Throughout life individuals are forced to make decisions. These decisions, made on a daily basis not only affect the individuals but others around them. Due to this, society as a whole has created views on what is right and wrong. Sometimes these “right or wrong” decisions or ethical choices differ from group to group. This can clearly be seen in different professions. For example, a doctor has different obligations to treat an injured person than the average citizen. It is for this reason that organizations create ethical codes to guide their members’ decision making process. This is no different in the world of warfare, specifically counterterrorism (CT). So let’s take a look at the ethical codes used by CT professionals and how they differ from the private sector. Before we look at this lets define what a code of ethics is.
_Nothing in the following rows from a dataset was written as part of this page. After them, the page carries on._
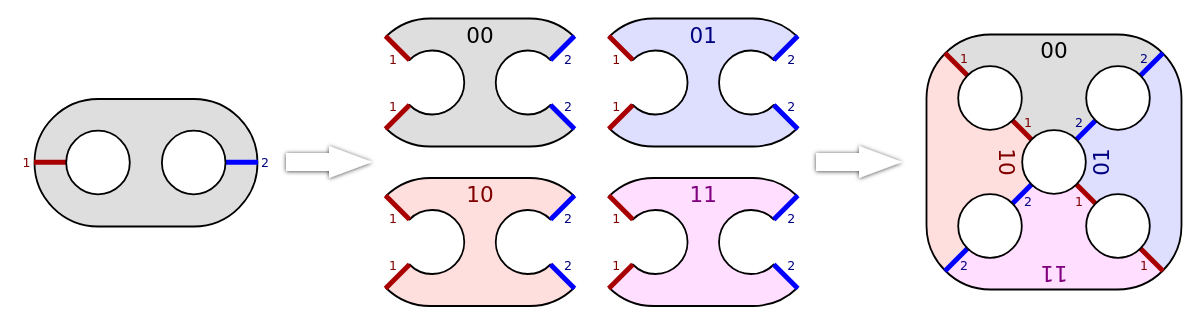
<!DOCTYPE html>
<html lang="en">
<head>
<meta charset="utf-8">
<title>Cutting and gluing a double cover</title>
<style>
:root {
  --paper: #fff;
  --ink: #000;
  --grey: #dedede;
  --blue-tint: #dedeff;
  --red-tint: #ffdede;
  --violet-tint: #ffdeff;
  --cut-1: #a80000;
  --cut-2: #0000ff;
  --label-1: #800000;
  --label-2: #000080;
  --label-11: #800080;
}
body { margin: 0; width: 1200px; height: 324px; overflow: hidden; background: var(--paper); }
.diagram { display: block; font-family: "DejaVu Sans", sans-serif; }
.outline { fill: none; stroke: var(--ink); stroke-width: 1.8; }
.sheet { stroke: var(--ink); stroke-width: 1.8; stroke-linejoin: round; }
.hole { fill: var(--paper); stroke: var(--ink); stroke-width: 1.8; }
.cut { fill: none; stroke-width: 5; }
.one { stroke: var(--cut-1); }
.two { stroke: var(--cut-2); }
.grey { fill: var(--grey); }
.blue { fill: var(--blue-tint); }
.red { fill: var(--red-tint); }
.violet { fill: var(--violet-tint); }
text { text-anchor: middle; }
.name { font-size: 21.5px; }
.mark { font-size: 12.5px; }
.t1 { fill: var(--label-1); }
.t2 { fill: var(--label-2); }
.t11 { fill: var(--label-11); }
.arrow { fill: var(--paper); filter: url(#arrow-shadow); }
</style>
</head>
<body>
<svg class="diagram" width="1200" height="324" viewBox="0 0 1200 324">
  <defs>
    <filter id="arrow-shadow" x="-20%" y="-40%" width="140%" height="180%">
      <feDropShadow dx="0" dy="0.5" stdDeviation="2" flood-color="#000" flood-opacity="0.75"/>
    </filter>
    <circle id="hole" class="hole" r="31.8"/>
    <path id="arrow" class="arrow" d="M0 -9H43V-16L86 0L43 16V9H0Z"/>
    <path id="sheet" class="sheet" d="M2 18A64 64 0 0 1 48 0H144A64 64 0 0 1 190 18L166.5 41.5A32 32 0 1 0 166.5 86.5L190 110A64 64 0 0 1 144 128H48A64 64 0 0 1 2 110L25.5 86.5A32 32 0 1 0 25.5 41.5Z"/>
    <g id="sheet-cuts">
      <path class="cut one" d="M1.5 17.5L25.5 41.5M1.5 110.5L25.5 86.5"/>
      <path class="cut two" d="M190.5 17.5L166.5 41.5M190.5 110.5L166.5 86.5"/>
      <g class="mark">
        <text class="t1" x="9" y="45">1</text>
        <text class="t1" x="9" y="92">1</text>
        <text class="t2" x="184" y="45">2</text>
        <text class="t2" x="184" y="92">2</text>
      </g>
    </g>
    <clipPath id="cover-shape"><rect x="926.5" y="34.5" width="255" height="255" rx="64"/></clipPath>
  </defs>

  <g id="base">
    <rect class="sheet grey" x="34.5" y="99" width="223" height="127.5" rx="63.7"/>
    <path class="cut one" d="M34 162.3H67"/>
    <path class="cut two" d="M225 162.3H258"/>
    <use href="#hole" x="98" y="162.5"/>
    <use href="#hole" x="193.7" y="162.5"/>
    <text class="mark t1" x="26.5" y="167">1</text>
    <text class="mark t2" x="265" y="167">2</text>
  </g>

  <use href="#arrow" x="286" y="162"/>

  <g id="sheets">
    <g transform="translate(384 18.5)">
      <use href="#sheet" class="grey"/>
      <use href="#sheet-cuts"/>
      <text class="name" x="96" y="24">00</text>
    </g>
    <g transform="translate(607.3 18.5)">
      <use href="#sheet" class="blue"/>
      <use href="#sheet-cuts"/>
      <text class="name t2" x="96" y="24">01</text>
    </g>
    <g transform="translate(384 178)">
      <use href="#sheet" class="red"/>
      <use href="#sheet-cuts"/>
      <text class="name t1" x="96" y="24">10</text>
    </g>
    <g transform="translate(607.3 178)">
      <use href="#sheet" class="violet"/>
      <use href="#sheet-cuts"/>
      <text class="name t11" x="96" y="24">11</text>
    </g>
  </g>

  <use href="#arrow" x="816" y="162"/>

  <g id="cover">
    <g clip-path="url(#cover-shape)">
      <polygon class="grey" points="926,34 1182,34 1054,162"/>
      <polygon class="blue" points="1182,34 1182,290 1054,162"/>
      <polygon class="violet" points="1182,290 926,290 1054,162"/>
      <polygon class="red" points="926,290 926,34 1054,162"/>
    </g>
    <rect class="outline" x="926.5" y="34.5" width="255" height="255" rx="64"/>
    <path class="cut one" d="M945 53L1163 271"/>
    <path class="cut two" d="M1163 53L945 271"/>
    <use href="#hole" x="990" y="98"/>
    <use href="#hole" x="1118" y="98"/>
    <use href="#hole" x="1054" y="162"/>
    <use href="#hole" x="990" y="226"/>
    <use href="#hole" x="1118" y="226"/>
    <g class="name">
      <text x="1054" y="58">00</text>
      <text class="t2" transform="translate(1109 162) rotate(-90)">01</text>
      <text class="t1" transform="translate(999 162) rotate(90)">10</text>
      <text class="t11" transform="translate(1054 266) rotate(180)">11</text>
    </g>
    <g class="mark">
      <text class="t1" x="964" y="63">1</text>
      <text class="t1" x="1028" y="127">1</text>
      <text class="t2" x="1144" y="63">2</text>
      <text class="t2" x="1079" y="127">2</text>
      <text class="t2" x="1028" y="206">2</text>
      <text class="t1" x="1079" y="206">1</text>
      <text class="t2" x="964" y="270">2</text>
      <text class="t1" x="1144" y="270">1</text>
    </g>
  </g>
</svg>
</body>
</html>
Ethical codes are used to help guide decision making. They do this by defining acceptable behaviors, standards of practice, responsibilities, and isolate occupational identity (Life Skills Coaches Association of British Columbia, 2001). The code is usually in a written form. Commonly it will consist of two parts (Chris MacDonald, 2002). First, it has an aspirational section or preamble that outlines what the organization seeks to be. Second, it will lay out the standards or rules that the members will be expected to fallow (Chris MacDonald, 2002). In my experience this can be as long as three pages or as short as three standards to fallow. Now that we understand what a code of ethics is let’s look at what is commonly found in the private world.
In the private world the codes often deal with business practices. Frequently you will find values such as integrity and honesty as staples. These values are not just important in business, but also life. However, many organizations chose to cover how these values are affected by their particular industry; such as a bank laying down mandatory reporting of money laundering or the passing of counterfeit currency. We will also see standards against discrimination and guidelines for community involvement. Even Home Depot has laid out standards for community involvement “It is our mission to be a good corporate citizen and to serve each community in which The Home Depot conducts business. We will obey the laws and respect the customs of each community and will encourage participation and involvement in community affairs. As a Company, we are committed to the environment and pledge to continue to be an industry leader in looking for products and services that are respectful of our world” (Home Depot, 2011) When we look at this standard it not only covers being and active member of the community but a good law abiding citizen. These are important to an organization as it will promote a positive image of their profession. So how does CT differ from the private sector?
A CT code of ethics will be different from the private sector as it is a type of warfare. In...